A lot of my travel has been within the United States and Europe, and I’ve become accustomed to public restrooms being a somewhat of a rarity, especially in Europe where you often have to pay to use a toilet. I was pleasantly surprised in Tokyo, where each shop, restaurant, shrine, park, you name it, had multiple options for bathrooms. When you’re out all day and every day of your trip, this is just one thing that makes it a bit easier. But be warned – there are indeed plenty of “squatty potties” and many don’t have hand soap.
4. But almost no garbage cans!
Japan is an extremely clean country, but with barely any trash cans! It boggles my mind a bit to think of how they maintain the clear streets, but it is truly a struggle to find a bin to throw your trash in. Keep this in mind as you buy things to eat or drink, especially from the many vending machines. You will likely be walking around with the waste for a while if you don’t stay inside a restaurant.

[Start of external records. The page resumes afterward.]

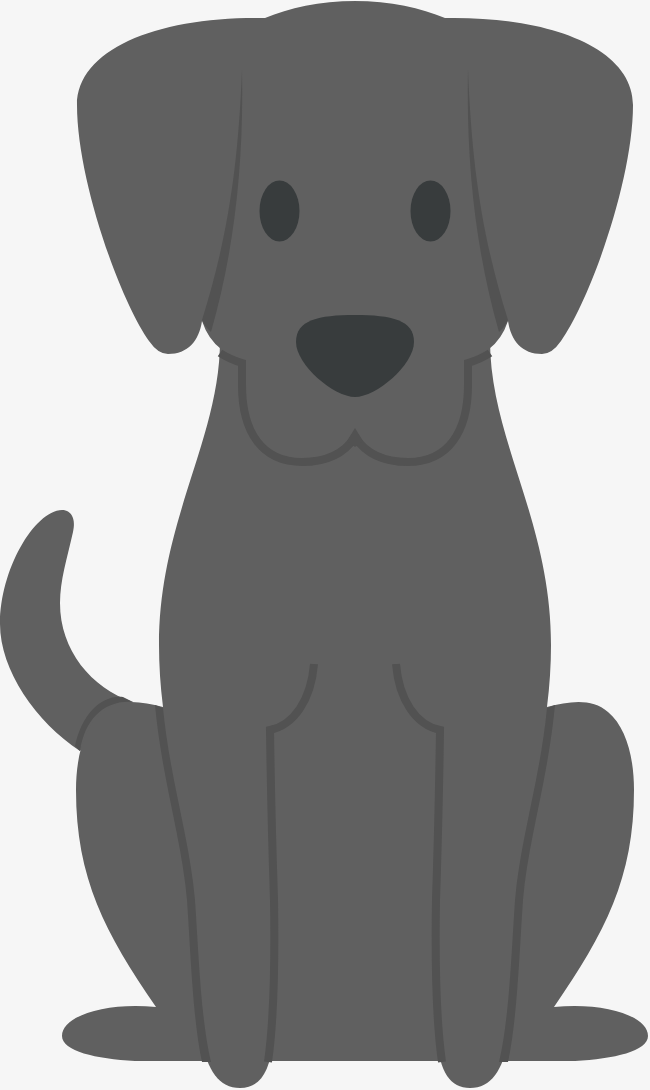
<!DOCTYPE html>
<html lang="en">
<head>
<meta charset="utf-8">
<title>Sitting dog</title>
<style>
:root { --paper: #f6f6f6; --coat: #606060; --shade: #525252; --dark: #383c3d; }
html, body { margin: 0; width: 650px; height: 1090px; overflow: hidden; background: var(--paper); }
svg { display: block; }
.coat { fill: var(--coat); }
.shade { fill: var(--shade); }
.dark { fill: var(--dark); }
.crease { fill: none; stroke: var(--shade); stroke-width: 8; stroke-linejoin: miter; }
</style>
</head>
<body>
<svg width="650" height="1090" viewBox="0 0 650 1090" role="img" aria-label="Grey dog sitting and facing forward">
  <defs>
    <g id="body-half">
      <path class="coat" d="M156 1007C108 1002 62 1015 62 1036C62 1051 96 1059 135 1061H356V340H220C220 440 159 520 159 645Q159 675 163 707C140 701 118 698 102 712C84 727 76 757 76 790C76 878 105 933 156 1007Z"/>
      <path class="coat" d="M202 1040C207 1070 219 1088 240 1088C260 1088 270 1072 273 1040Z"/>
    </g>
    <g id="leg-creases">
      <path class="shade" d="M155 705L163 708C170 780 190 840 195 900C199 960 201 1020 211 1062H202C193 1020 191 960 187 900C182 840 162 780 155 705Z"/>
      <path class="crease" d="M314 664C311 700 294 725 270 730C271 800 272 840 274 900C275 960 274 1020 268 1062"/>
    </g>
    <g id="jaw-crease">
      <path class="crease" d="M220 353Q229 359 242 363V385C242 432 262 462 302 462C325 462 344 454 355 437"/>
    </g>
    <g id="head-half">
      <path class="coat" d="M356 1C319 1 289 8 265 18C160 16 77 48 77 105C77 180 120 300 149 341Q158 354 168 354C188 354 199 341 202 321Q208 339 221 349L242 360H356Z"/>
      <path class="shade" d="M242 70C244 170 233 255 211 332Q205 327 202 320C227 240 238 170 242 70Z"/>
      <ellipse class="dark" cx="279.500" cy="211" rx="20" ry="30.500"/>
    </g>
  </defs>

  <g id="tail">
    <path class="coat" d="M80 751C36 722 0 670 0 624C0 570 34 511 62 510C72 510 76 520 73 532C67 559 60 580 60 603C60 650 91 688 133 702L100 730Z"/>
  </g>

  <g id="body">
    <use href="#body-half"/>
    <use href="#body-half" transform="matrix(-1 0 0 1 710 0)"/>
    <path class="shade" d="M75 746C82 714 101 695 123 697L133 702C104 700 85 719 80 751Z"/>
    <use href="#leg-creases"/>
    <use href="#leg-creases" transform="matrix(-1 0 0 1 710 0)"/>
  </g>

  <g id="head">
    <use href="#head-half"/>
    <use href="#head-half" transform="matrix(-1 0 0 1 710 0)"/>
    <use href="#jaw-crease"/>
    <use href="#jaw-crease" transform="matrix(-1 0 0 1 710 0)"/>
    <path class="shade" d="M355 428L347 441L355 447L363 441Z"/>
    <path class="dark" d="M355 315C392 315 414 320 414 342C414 365 376 397 355 397C334 397 296 365 296 342C296 320 318 315 355 315Z"/>
  </g>
</svg>
</body>
</html>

5. Smoking is allowed in most places.
As a non-smoker, this was a bit of a peeve during my visit. There were a couple of restaurants that we had to walk in and out of because of how strong the smell of smoke was. Many locations have designated smoking areas, but those that don’t can be tough for people with allergies.
6. Your meals begin with a hot towel or wet napkin.

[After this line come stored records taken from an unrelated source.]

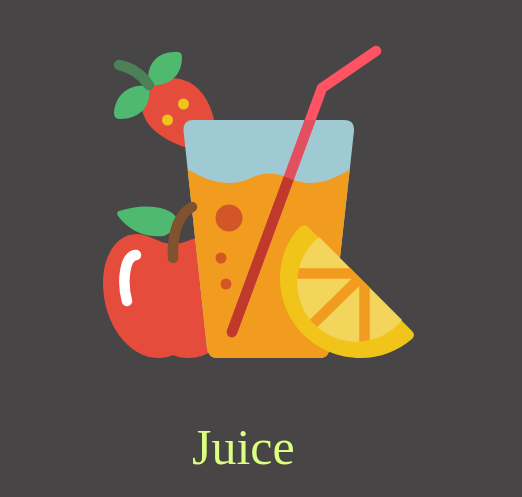
<!DOCTYPE html>
<html lang="en">
<head>
<meta charset="utf-8">
<title>Juice</title>
<style>
:root {
  --ground: #474545;
  --label: #dcff82;
  --red: #e64c3c;
  --leaf: #4fba6f;
  --stem: #4c8056;
  --twig: #80522d;
  --seed: #f0c419;
  --glass: #9fc9d3;
  --juice: #f29c1f;
  --bubble: #d25627;
  --straw: #ff5364;
  --straw-glass: #e2505f;
  --straw-juice: #c03a2b;
  --peel: #f0c419;
  --pulp: #f3d55b;
}
html, body { margin: 0; background: var(--ground); }
body { width: 522px; height: 497px; overflow: hidden; }
svg { display: block; }
.red { fill: var(--red); }
.leaf { fill: var(--leaf); }
.seed { fill: var(--seed); }
.bubble { fill: var(--bubble); }
.line { fill: none; stroke-width: 10.5; stroke-linecap: round; stroke-linejoin: round; }
.label { font: 50px "Liberation Serif", "Times New Roman", serif; fill: var(--label); }
</style>
</head>
<body>
<svg width="522" height="497" viewBox="0 0 522 497">
  <defs>
    <clipPath id="glass-shape">
      <path id="glass-outline" d="M193 120H344Q355 120 354 131L330 348Q329 358 319 358H218Q208 358 207 348L183.500 131Q183 120 193 120Z"/>
    </clipPath>
    <clipPath id="juice-shape">
      <path id="juice-fill" d="M180 166C196 173 208 183 229 183C250 183 252 173.500 269 173.500C286 173.500 292 183 311 183C330 183 340 174 358 166V360H180Z"/>
    </clipPath>
    <clipPath id="pulp-shape">
      <path id="pulp-outline" d="M319 237A59 59 0 1 0 402 320Z"/>
    </clipPath>
  </defs>

  <g id="strawberry">
    <path class="red" d="M149 87C160 76 181 75 195 86C207 96 215 114 215 130V154C190 151 160 141 147 122C139 109 140 96 149 87Z"/>
    <path class="leaf" d="M149 85C145 64 158 51 177 52Q182 52 182 57C182 75 170 87 149 85Z"/>
    <path class="leaf" d="M149 86C152 107 139 119 120 119Q114 119 114 113C115 96 128 83 149 86Z"/>
    <path class="line" stroke="var(--stem)" d="M119 65C130 67 141 74 149 85"/>
    <circle class="seed" cx="183.500" cy="104" r="5.500"/>
    <circle class="seed" cx="167.500" cy="120" r="5.500"/>
  </g>

  <g id="apple">
    <path class="red" d="M215 232C200 234 186 244 173 244C159 244 150 234 137 234C116 234 103 256 103 283C103 324 129 358 158 358Q167 358 173 355Q179 358 188 358Q203 358 215 349Z"/>
    <path class="leaf" d="M119 211C139 204 168 204 177 218C177 227 171 233 164 236C146 238 129 231 118 216Q116 212 119 211Z"/>
    <path class="line" stroke="#fff" d="M136 255C124 256 122 283 127 301"/>
  </g>

  <g id="glass">
    <use href="#glass-outline" fill="var(--glass)"/>
    <g clip-path="url(#glass-shape)">
      <use href="#juice-fill" fill="var(--juice)"/>
    </g>
    <circle class="bubble" cx="229" cy="218" r="13.500"/>
    <circle class="bubble" cx="221" cy="258" r="5.500"/>
    <circle class="bubble" cx="226" cy="284" r="5.500"/>
  </g>

  <path id="apple-stem" class="line" stroke="var(--twig)" d="M173 258C172 232 179 214 192 207"/>

  <g id="straw">
    <path id="straw-line" class="line" stroke="var(--straw)" d="M376 51L322 88L232 332"/>
    <g clip-path="url(#glass-shape)">
      <path class="line" stroke="var(--straw-glass)" d="M322 88L232 332"/>
      <g clip-path="url(#juice-shape)">
        <path class="line" stroke="var(--straw-juice)" d="M322 88L232 332"/>
      </g>
    </g>
  </g>

  <g id="lemon">
    <path fill="var(--peel)" d="M308 227L412 331Q416 335 412 339C398 351 380 358 361 358C316 358 280 323 280 278C280 259 287 241 299 228Q303 223 308 227Z"/>
    <use href="#pulp-outline" fill="var(--pulp)"/>
    <g clip-path="url(#pulp-shape)" fill="none" stroke="var(--juice)" stroke-width="10.500">
      <path d="M295 273.500H362M364.500 276V342M364 274L312 325"/>
    </g>
  </g>

  <text class="label" x="192" y="464">Juice</text>
</svg>
</body>
</html>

This was one of my favorite parts of eating in Tokyo! With most meals you receive a hot towel when you sit down to wipe your hands and face with. Especially because I visited in winter, this was a nice little treat. In places where I did not receive a hot towel, I got a wet napkin in its place. Both were nice for feeling clean and freshened up before starting your meal.

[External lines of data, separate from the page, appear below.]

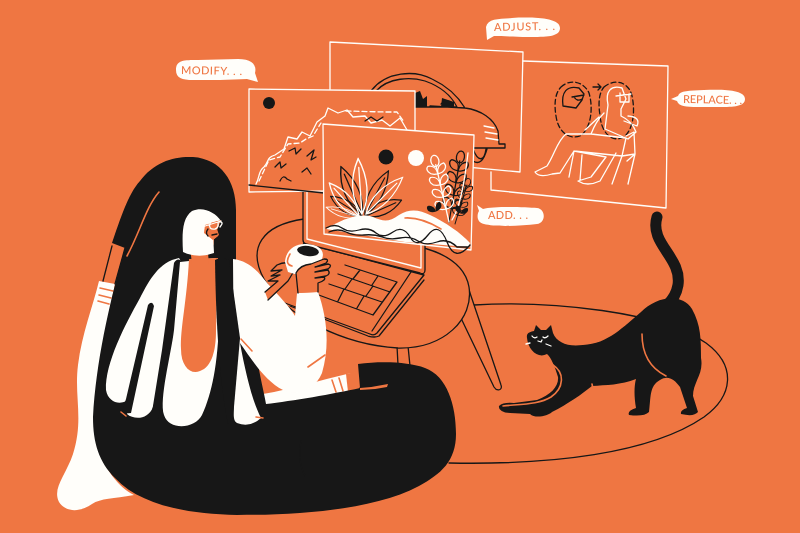
<!DOCTYPE html>
<html lang="en">
<head>
<meta charset="utf-8">
<title>Editing pictures at home</title>
<style>
:root{--orange:#ef7642;--ink:#171717;--white:#fffefa}
html,body{margin:0;background:var(--orange);overflow:hidden}
svg{display:block;width:800px;height:533px}
.paper{fill:var(--orange)}
.ink{fill:var(--ink)}
.white{fill:var(--white)}
.line,.chalk,.cut{fill:none;stroke-width:1.3;stroke-linecap:round;stroke-linejoin:round}
.line{stroke:var(--ink)}
.chalk{stroke:var(--white)}
.cut{stroke:var(--orange);stroke-width:1.6}
.solid{fill:var(--orange)}
.dash{stroke-dasharray:5 3}
.label{font:500 11px Lato,"Open Sans",sans-serif;fill:var(--orange)}
</style>
</head>
<body>
<svg viewBox="0 0 800 533" role="img" aria-label="A person with a mug sits on the floor by a laptop with floating pictures while a cat stretches">
<defs>
<path id="leaf" d="M0 0C-10 -10 -10 -24 0 -37C9 -24 9 -10 0 0V-31"/>
<g id="sprig"><path d="M0 0V-62"/><path id="bud" d="M0 -14C-10 -14 -11 -22 -8 -24C-3 -24 0 -20 0 -14C0 -20 4 -24 8 -24C11 -20 8 -14 0 -14"/><use href="#bud" y="-13"/><use href="#bud" y="-26"/><use href="#bud" y="-38"/><ellipse cx="0" cy="-66" rx="4" ry="6"/></g>
</defs>
<rect class="paper" width="800" height="533"/>

<path id="rug" class="line" d="M474 305C550 300 662 312 706 343C737 366 733 396 704 417C650 454 550 465 449 463"/>

<g id="table">
<path class="line" d="M397 346L398 365M408 346L410 366"/>
<path class="line solid" d="M459 314L494 387C497 392 503 390 501 385L469 290"/>
<path class="line solid" d="M304 219C262 225 247 248 264 279C285 317 345 345 398 348C444 349 474 319 469 287C465 264 444 253 420 247Z"/>
</g>

<g id="laptop">
<path class="line solid" d="M304 243L424 275L377 333Q374 336 370 334L271 298Z"/>
<path class="line" d="M424 280L379 336Q375 338 368 336L290 306M411 272L372 331"/>
<path class="line" d="M345 265L397 282L373 315L316 294M338 274L390 292M329 284L382 302M360 270L353 279M378 276L372 285M352 279L345 289M373 286L366 296M344 289L338 301M364 296L357 308"/>
<path class="line solid" d="M303 179Q303 177 306 178L425 207V270Q425 275 420 273L306 244Q303 243 303 240Z"/>
<path class="chalk" d="M307 182L421 210V268L307 239Z"/>
</g>

<g id="car-picture">
<path class="chalk solid" d="M330 42L523 52L520 172L330 154Z"/>
<path class="line" d="M371 91C386 71 415 70 432 79C449 87 459 98 465 108C481 110 494 119 498 131L499 144L505 144V148L470 148M376 91C389 77 411 77 425 81C442 87 452 97 457 107L414 107M465 108L430 106M473 149C478 162 484 162 486 149M473 161Q482 167 487 149M441 104Q447 98 453 104"/>
<path class="ink" d="M415 107V93L420 91L423 99L427 96V107ZM442 98L454 102V107H441Z"/>
<path class="chalk" d="M484 126L494 128M485 132L497 134M486 138L498 140"/>
</g>

<g id="person-picture">
<path class="chalk" d="M523 61L668 66L666 208L491 190V172"/>
<path class="line dash" d="M561 87C571 78 584 82 589 93C594 110 590 130 580 136C568 140 558 131 556 116C554 104 555 93 561 87ZM604 87C615 78 629 82 632 96C636 114 632 133 622 138C610 142 601 131 600 115C598 103 599 93 604 87"/>
<path class="line" d="M593 87H601L598 84M601 87L598 90M563 106C561 92 567 85 579 88L584 94L582 100L576 108ZM572 97L584 95M574 97Q577 102 582 99"/>
<path class="chalk" d="M608 105C605 91 611 85 622 88L626 99L621 109V116Q632 121 636 132L628 139L605 129L608 105M616 96L631 94M620 93V102H629V94M604 113Q596 121 591 134L566 134C557 141 555 154 547 166L535 172Q539 178 552 174L560 173L574 151L606 157L591 177L578 181Q587 187 600 181L616 153M599 117L585 130M628 116Q641 117 637 126L624 121M574 151L569 177M582 155L580 180M626 136L634 132L635 154L628 184M591 134L626 138L622 156L574 151M622 156L612 184M635 154L622 156M635 154L627 161"/>
</g>

<g id="mountain-picture">
<path class="chalk solid" d="M249 89L415 91V190L249 192Z"/>
<path class="line" d="M249 185L324 193"/>
<circle class="ink" cx="269" cy="103" r="6"/>
<path class="chalk" d="M256 184C260 177 258 171 264 167C270 160 266 158 275 155L284 149L288 137L297 139L302 132L310 136L317 122L325 116L328 108L338 113L347 110L353 117L365 116L371 123L382 120L390 126L400 118L407 130"/>
<path class="chalk dash" d="M259 181L269 160L280 157L288 144L300 143L306 139L313 136L321 123M346 111L385 112L397 112L404 122"/>
<path class="line" d="M275 167L280 162L281 168L286 164M289 151L295 148L296 154L301 149M307 156L314 150L311 160L316 157M280 181Q283 174 287 179L291 181M302 172L307 168L311 174M365 121L371 117L377 121L383 117"/>
</g>

<g id="plant-picture">
<path class="chalk solid" d="M323 124L474 135L471 250L324 234Z"/>
<circle class="ink" cx="386" cy="157" r="7.5"/>
<circle class="white" cx="416" cy="158" r="8"/>
<g class="line">
<use href="#leaf" transform="translate(362 216) rotate(-58) scale(.8 1)"/>
<use href="#leaf" transform="translate(362 214) rotate(-24) scale(1 1.4)"/>
<use href="#leaf" transform="translate(365 215) rotate(28) scale(.9 1.35)"/>
<use href="#leaf" transform="translate(366 216) rotate(66) scale(.9 1.05)"/>
<use href="#sprig" transform="translate(449 222) rotate(10)"/>
<use href="#sprig" transform="translate(455 224) rotate(17) scale(.7 .66)"/>
</g>
<g class="chalk">
<use href="#leaf" transform="translate(359 216) rotate(-42) scale(.9 1.2)"/>
<use href="#leaf" transform="translate(362 214) rotate(-4) scale(1 1.5)"/>
<use href="#leaf" transform="translate(366 214) rotate(45) scale(.9 1.4)"/>
<use href="#leaf" transform="translate(358 217) rotate(-73) scale(.6 .9)"/>
<use href="#sprig" transform="translate(449 222) rotate(-13) scale(1 .95)"/>
<path d="M452 220Q462 205 468 153"/>
</g>
<g class="ink">
<use href="#bud" transform="translate(458 223) rotate(15) scale(.7)"/>
<use href="#bud" transform="translate(440 222) rotate(-20) scale(.8)"/>
</g>
<path class="white" d="M326 229C340 220 360 212 373 217C384 222 389 222 399 215C410 208 420 210 430 215C445 222 461 233 470 243L469 247L405 242Z"/>
<path class="cut" d="M405 218Q421 217 441 229"/>
<path class="line" d="M326 228Q335 223 342 228T359 230T376 233T393 232T410 237T428 235T447 242T470 245M329 232Q338 228 346 232T364 235T382 237T400 238T418 241T437 242T457 247L468 247"/>
</g>

<g id="speech-labels">
<path class="white" d="M176 70C176 60 184 60 198 60L238 59C252 59 257 65 255 73L258 82L247 79C231 80 208 80 193 80C182 80 176 78 176 70Z"/>
<text class="label" x="181" y="74" textLength="61" transform="rotate(1 181 74)">MODIFY. . .</text>
<path class="white" d="M487 40L486 27C488 18 499 19 512 18C530 17 560 17 560 28C560 37 546 37 528 37C514 37 501 36 494 36Z"/>
<text class="label" x="494" y="31" textLength="61" transform="rotate(-1 494 31)">ADJUST. . .</text>
<path class="white" d="M671 99L678 96C680 90 689 91 704 90C725 89 745 90 745 99C745 108 729 107 708 107C691 107 679 108 677 101Z"/>
<text class="label" x="683" y="103" textLength="59" transform="rotate(1 683 103)">REPLACE. . .</text>
<path class="white" d="M477 205L483 209C493 206 525 207 537 208C546 209 546 223 537 224C520 226 495 227 484 224C476 222 477 214 479 211Z"/>
<text class="label" x="488" y="219" textLength="40">ADD. . .</text>
</g>

<g id="cat">
<path d="M657 217C649 244 682 257 678 285Q676 297 667 305" fill="none" stroke="var(--ink)" stroke-width="11" stroke-linecap="round"/>
<path class="ink" d="M527 338C526 332 531 332 534 331L536 325L541 330H546L551 325L553 333C557 343 568 347 583 345C608 344 624 326 641 312C656 297 681 292 692 309C701 325 701 340 701 358C704 374 693 382 693 396L698 412Q694 417 681 414Q680 410 687 408L680 387C674 379 668 375 660 380C649 386 651 398 649 412Q644 417 629 415Q627 411 636 408C634 397 634 386 636 379C621 385 606 385 592 386C582 394 568 404 552 412C548 416 535 419 530 414L510 413Q498 412 499 406Q503 402 514 403L537 400C551 395 559 386 558 377C555 367 551 357 547 354C538 359 528 350 527 338Z"/>
<path class="cut" d="M553 365C565 373 564 388 551 397C540 404 524 404 503 406M642 334C642 356 652 369 666 376M592 384L593 389"/>
<path class="chalk" d="M532 336Q534 339 537 337M543 337Q545 339 548 336M538 341L541 342L542 340M530 343L526 344M546 344L551 346"/>
</g>

<g id="person">
<path class="white" d="M99 281L115 284C107 320 101 360 97 400L97 446C104 468 119 488 134 495C113 499 101 498 92 504C81 512 66 513 59 502C52 488 66 475 73 454C84 419 74 397 78 365C82 333 93 306 99 281Z"/>
<path class="cut" d="M100 288L113 291M99 295L111 298M98 301L109 304"/>
<path class="line" d="M112 246L103 281M125 248L115 284"/>
<path class="white" d="M263 394C293 389 320 380 347 374L361 372L362 390L266 407Z"/>
<path class="solid" d="M346 374L360 371L361 390L348 392Z"/>
<path class="cut" d="M332 380L336 392M339 378L343 391"/>
<path class="ink" d="M112 243C120 220 128 194 140 181C154 162 174 156 193 157C221 159 236 181 236 210L236 285L257 358C260 377 264 392 266 404C292 401 333 394 360 388L358 364C382 361 409 362 425 368C447 376 456 405 456 434C456 461 441 474 419 486C374 510 300 515 237 515C187 514 140 505 115 478C99 462 93 443 93 417C96 361 110 300 125 248Z"/>
<path class="cut" d="M159 192C146 207 140 232 127 256"/>
<path class="line" d="M387 386L360 388M301 441Q297 464 306 477"/>
<path class="solid" d="M360 388Q374 387 388 384L387 387Q374 390 360 390Z"/>

<g id="shirt">
<path class="white" d="M179 258C159 262 150 279 140 298C125 325 105 363 106 390C108 402 119 405 126 401L127 414C134 420 148 420 153 407C166 374 170 310 182 263Z"/>
<path class="ink" d="M148 305Q152 300 154 306L131 413L121 414L126 399Z"/>
<path class="ink" d="M174 263Q177 257 182 261L174 342L158 419L152 412L162 350Z"/>
<path class="white" d="M180 262L216 258L219 320C218 363 212 394 202 415C195 429 169 431 164 415C159 399 171 355 174 330Z"/>
<path class="solid" d="M189 259C187 300 180 329 181 349C181 367 191 375 200 371C212 367 216 350 216 331L218 258Z"/>
<path class="white" d="M233 259C250 261 259 273 268 284C279 296 290 307 295 316L297 293L318 292C327 317 330 346 322 373C315 390 296 397 283 390C265 381 252 360 240 343C245 370 252 401 261 418Q250 428 237 423C231 420 235 405 234 387Z"/>
<path class="ink" d="M215 260Q222 256 229 260L240 338L233 418L228 424C220 385 216 330 215 260Z"/>
<path class="cut" d="M241 339L252 351M308 367L325 355M121 412L126 416M256 417L263 418"/>
</g>

<g id="head">
<path class="solid" d="M199 218C212 213 220 219 217 229L219 235L214 239Q214 249 208 253L209 264L192 264L190 247Z"/>
<path class="white" d="M183 252C182 234 182 218 192 211C203 206 215 212 221 221C211 221 203 226 205 233L213 233L214 253Q198 259 183 252Z"/>
<path class="solid" d="M205 225L221 220L217 230L218 236L213 240L204 233Z"/>
<path class="chalk" d="M202 227L221 221M210 223Q208 230 215 229Q219 228 218 222Q225 221 220 227"/>
<path class="line" d="M212 235L217 234M208 229Q205 233 208 236"/>
</g>

<g id="hands-and-mug">
<path class="line solid" d="M268 300L288 281L294 271C294 262 286 261 277 265L271 271L282 270L271 276L280 275L268 281L278 281L265 292"/>
<path class="white" d="M285 262C286 249 296 243 307 244C321 245 325 252 322 259L317 272Q301 277 288 272Z"/>
<ellipse class="ink" cx="308" cy="251" rx="11" ry="5" transform="rotate(8 308 251)"/>
<path class="cut" d="M290 254Q284 264 292 266"/>
<path class="line solid" d="M298 293L296 273Q300 265 311 264L324 259Q330 259 326 263L315 267L328 264Q333 265 328 269L315 272L328 270Q331 274 326 276L315 278L324 277Q327 280 318 283L318 292"/>
</g>
</g>
</svg>
</body>
</html>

7. It’s not rude to call over a waiter.
In fact, you won’t be served in most restaurants unless you do! It took me a bit to get used to, but you can simply wave or call out to a server to get their attention for anything you need. Of course you should still be polite in doing so, but you don’t need to worry about seeming impatient.
8. And at almost every restaurant you pay at the counter.
After you are finished ordering, your waiter will likely bring your check over right away. This is not to rush you, but to allow you to leave whenever you would like. Most restaurants in Tokyo were like diners in that you just walked with the check to the register and paid right before walking out the door. And remember, no tipping here!
9. Cash rules.
I pay with plastic any chance I get while I’m at home, but in Japan it is much easier to stick to cash. Many shops and restaurants are cash only, and even if they aren’t, it’s often a process to pay with a credit card. My tip is to get out as much money as you think you’ll need at the beginning of the trip so you don’t have to keep returning to ATMS and pay the foreign transaction fees!
10. It’s not that expensive!
Another misconception I had about Tokyo was that everything was going to be very expensive, and that wasn’t true! There were the some tourist traps that charged way more than they should, but overall I found the city affordable. The metro is only about $1 to $2 per trip, and even when I journeyed to Kamakura it only cost $10. You can find a good meal of ramen, noodles, or gyoza for under $10 too! Sushi is on the more expensive side, but it’s actually much less common than I expected.
11. Honesty is the only policy.
Don’t let your guard fall too far down, but overall the Japanese people I interacted were kind, polite, and honest. I didn’t meet a single person who wasn’t willing to help me out or chat for a bit. A great example of the character I experienced was when we went to a bar called Asyl in Golden Gai. We returned to this bar two nights after our original visit, and Abe, the owner, greeted us immediately by giving a friend back a 50 yen piece, saying that he had accidentally overcharged him the last time we were there. The hospitality was amazing all around!
If you are traveling to Tokyo for the first time, I hope that these tips will help you feel more prepared for visit. And if you’ve been before, did these things surprise you as well? Let me know if you have any other tips for first-timers in the city.